[Start of section]

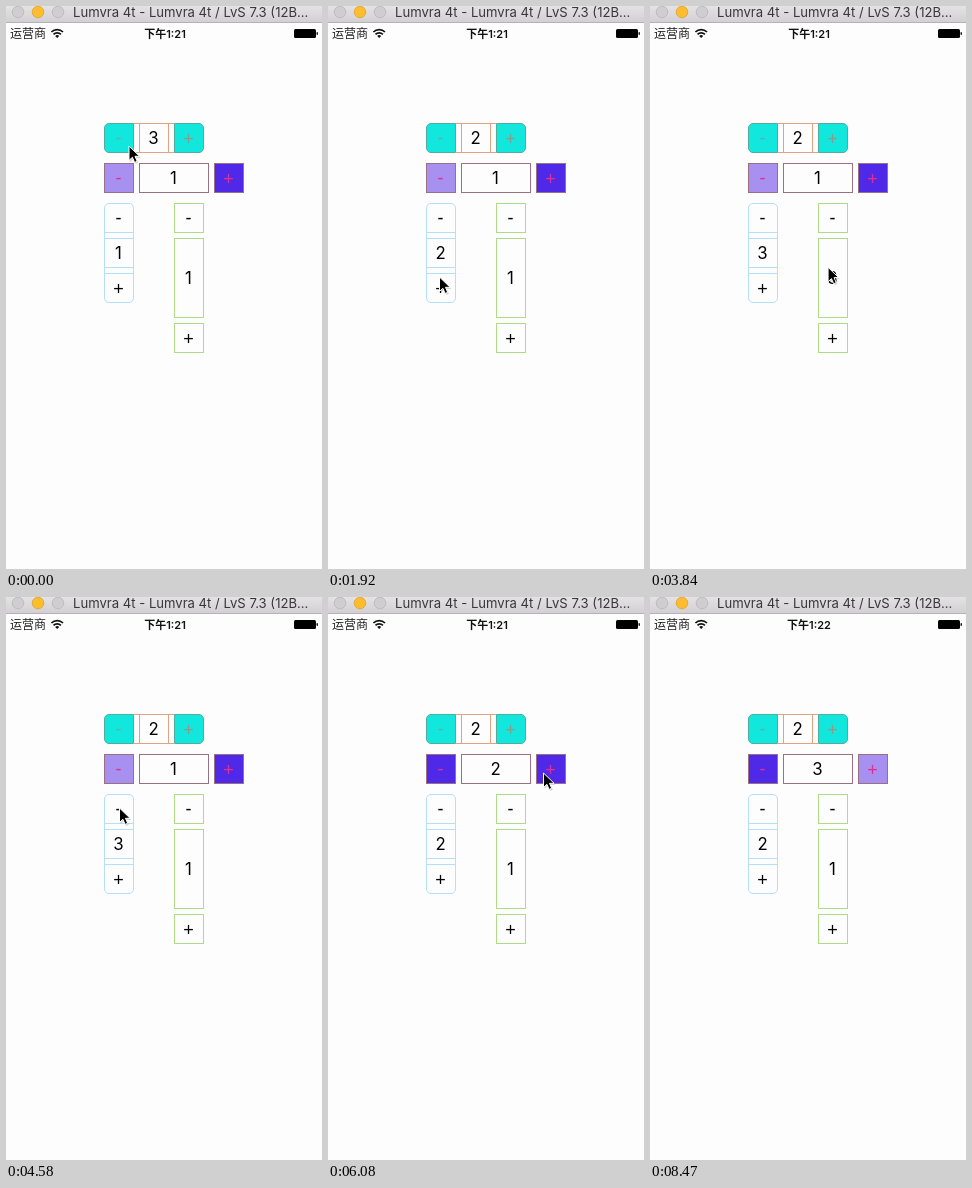
Recreate the animation shown at these times as an HTML page. Size 316x563 px, loop 8900 ms.

```html
<!DOCTYPE html>
<html lang="zh">
<head>
<meta charset="utf-8">
<title>Steppers</title>
<style>
  html, body { margin: 0; width: 100%; height: 100%; overflow: hidden; background: #fdfdfd; }
  svg { display: block; width: 316px; height: 563px; }
  .title { font: 13.1px Inter, sans-serif; fill: #383838; }
  .carrier { font: 12px "Noto Sans CJK SC", "Noto Sans CJK", sans-serif; fill: #222; }
  .clock { font: 600 11px Inter, "Noto Sans CJK SC", "Noto Sans CJK", sans-serif; fill: #111; text-anchor: middle; }
  .num { font: 16.8px Inter, sans-serif; text-anchor: middle; }
  .sign { font: 18px "Liberation Sans", Arial, sans-serif; text-anchor: middle; }
</style>
</head>
<body>
<svg viewBox="0 0 316 563">
  <defs>
    <linearGradient id="bar" x2="0" y2="1">
      <stop stop-color="#e4e2e4"/><stop offset="1" stop-color="#d2d0d2"/>
    </linearGradient>
  </defs>
  <rect width="316" height="563" fill="#fdfdfd"/>
  <rect width="316" height="16" fill="url(#bar)"/>
  <rect y="16" width="316" height="1" fill="#b4b2b4"/>
  <g stroke-width=".8">
    <circle cx="12" cy="6" r="5.8" fill="#cfcdcf" stroke="#b9b7b9"/>
    <circle cx="32" cy="6" r="5.8" fill="#fdbd2e" stroke="#e0a32a"/>
    <circle cx="52" cy="6" r="5.8" fill="#cfcdcf" stroke="#b9b7b9"/>
  </g>
  <text class="title" x="67" y="11">Lumvra 4t - Lumvra 4t / LvS 7.3 (12B...</text>

  <text class="carrier" x="4" y="32">运营商</text>
  <g fill="none" stroke="#111" stroke-width="1.7">
    <path d="M45.4 26a8.2 8.2 0 0 1 11.6 0M47.5 28.4a5.2 5.2 0 0 1 7.4 0"/>
    <path d="M51.2 31.9l-2-2a2.8 2.8 0 0 1 4 0z" fill="#111" stroke="none"/>
  </g>
  <text class="clock" id="clock" x="159" y="32"></text>
  <rect x="288" y="23" width="22" height="9" rx="1.5" fill="#000"/>
  <rect x="310.5" y="26" width="1.5" height="3" rx=".7" fill="#222"/>

  <g id="controls"></g>

  <g id="cursor">
    <path d="M1 1.5V16L4.4 13L6.6 18L9.4 16.8L7.2 12H11.8Z" opacity=".16"/>
    <path d="M0 0V14.4L3.4 11.3L5.6 16.4L8.2 15.3L6 10.3H10.6Z" stroke="#fff"/>
  </g>
</svg>
<script>
const LOOP = 8900, TICK = LOOP / 60;
const $ = id => document.getElementById(id);

function add(name, attrs, text = '') {
  const el = document.createElementNS('http://www.w3.org/2000/svg', name);
  for (const k in attrs) el.setAttribute(k, attrs[k]);
  el.textContent = text;
  return $('controls').appendChild(el);
}
const box = (x, y, w, h, stroke, fill = 'none', rx = 0) =>
  add('rect', { x: x + .5, y: y + .5, width: w - 1, height: h - 1, rx, stroke, fill });
const line = (d, stroke) => add('path', { d, stroke, fill: 'none' });
const num = (x, y) => add('text', { class: 'num', x, y: y + 6 });
const sign = (x, y, text, fill = '#000') =>
  add('text', { class: 'sign', x, y: y + (text === '+' ? 7.2 : 6.2), fill }, text);

// Joined horizontal stepper
const teal = '#12e7dd', rust = '#e0a382', olive = '#54ad9c';
const side = 'h24.5v29h-24.5a4.5 4.5 0 0 1-4.5-4.5v-20a4.5 4.5 0 0 1 4.5-4.5z';
line('M128 117.5H168M128 146.5H168M133.5 117V147M162.5 117V147', rust);
add('path', { d: 'M103 117.5' + side, fill: teal, stroke: olive });
add('path', { d: 'M103 117.5' + side, fill: teal, stroke: olive, transform: 'matrix(-1 0 0 1 296 0)' });
sign(112.5, 132, '-', '#5bb3a6');
sign(182.5, 132, '+', '#8c9c8c');
const joinedRow = { start: 3, text: num(147.5, 132) };

// Spaced horizontal stepper
const plum = '#9a7083', pink = '#dc3193', dark = '#5028e8', pale = '#a890f1';
const minus = box(98, 157, 30, 30, plum);
box(133, 157, 70, 30, plum);
const plus = box(208, 157, 30, 30, plum);
sign(112.5, 172, '-', pink);
sign(222.5, 172, '+', pink);
const spacedRow = { start: 1, text: num(167.5, 172) };

// Joined vertical stepper
const sky = '#b4dff6';
box(98, 197, 30, 100, sky, 'none', 4.5);
line('M98 226.5H128M98 232.5H128M98 267.5H128M98 261.5H128', sky);
sign(112.5, 212, '-');
sign(112.5, 282, '+');
const joinedColumn = { start: 1, text: num(112.5, 247) };

// Spaced vertical stepper
const green = '#aedb84';
box(168, 197, 30, 30, green);
box(168, 232, 30, 80, green);
box(168, 317, 30, 30, green);
sign(182.5, 212, '-');
sign(182.5, 332, '+');
const spacedColumn = { start: 1, text: num(182.5, 272) };

// The pointer eases to each stop, then may click a button there.
const stops = [
  { leave: 0, arrive: 1, x: 123, y: 140, on: joinedRow, step: -1, clicks: [150] },
  { leave: 150, arrive: 740, x: 114, y: 217 },
  { leave: 880, arrive: 1040, x: 112, y: 213 },
  { leave: 1330, arrive: 1780, x: 111.5, y: 271, on: joinedColumn, step: 1, clicks: [1920, 2370] },
  { leave: 2070, arrive: 2510, x: 114, y: 277 },
  { leave: 2510, arrive: 3100, x: 177.5, y: 329, on: spacedColumn, step: 1, clicks: [3400, 3550] },
  { leave: 3550, arrive: 3840, x: 178.5, y: 210, on: spacedColumn, step: -1, clicks: [3990, 4140] },
  { leave: 4140, arrive: 4430, x: 113.5, y: 211, on: joinedColumn, step: -1, clicks: [4730] },
  { leave: 4880, arrive: 5330, x: 116.5, y: 173 },
  { leave: 5480, arrive: 5930, x: 215.5, y: 176, on: spacedRow, step: 1, clicks: [6080, 6230] },
  { leave: 6530, arrive: 6830, x: 272, y: 480 }
];
const steppers = [joinedRow, spacedRow, joinedColumn, spacedColumn];

function pointer(t) {
  let { x, y } = stops[0];
  for (const s of stops) {
    const p = Math.min(1, Math.max(0, (t - s.leave) / (s.arrive - s.leave)));
    const e = p * p * (3 - 2 * p);
    x += (s.x - x) * e;
    y += (s.y - y) * e;
  }
  return [x, y];
}

function render(t) {
  for (const s of steppers) s.value = s.start;
  for (const { on, step, clicks = [] } of stops)
    if (on) on.value += step * clicks.filter(c => c <= t).length;
  for (const s of steppers) s.text.textContent = s.value;

  minus.setAttribute('fill', spacedRow.value === 1 ? pale : dark);
  plus.setAttribute('fill', spacedRow.value === 3 ? pale : dark);
  $('clock').textContent = t < 8470 ? '下午1:21' : '下午1:22';

  // The pointer is redrawn only once per tick
  const held = Math.floor((t + 10) / TICK) * TICK;
  $('cursor').setAttribute('transform', `translate(${pointer(held)})`);
  $('cursor').setAttribute('visibility', t < 6980 ? 'visible' : 'hidden');
}

const start = performance.now();
function frame() {
  render((performance.now() - start) % LOOP);
  requestAnimationFrame(frame);
}
frame();
</script>
</body>
</html>
```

[End of section]

**REQUIREMENT:**
Which lines in the records above hold the string "plum"? Copy each of them.

**TASK OUTPUT:**
const plum = '#9a7083', pink = '#dc3193', dark = '#5028e8', pale = '#a890f1';
const minus = box(98, 157, 30, 30, plum);
box(133, 157, 70, 30, plum);
const plus = box(208, 157, 30, 30, plum);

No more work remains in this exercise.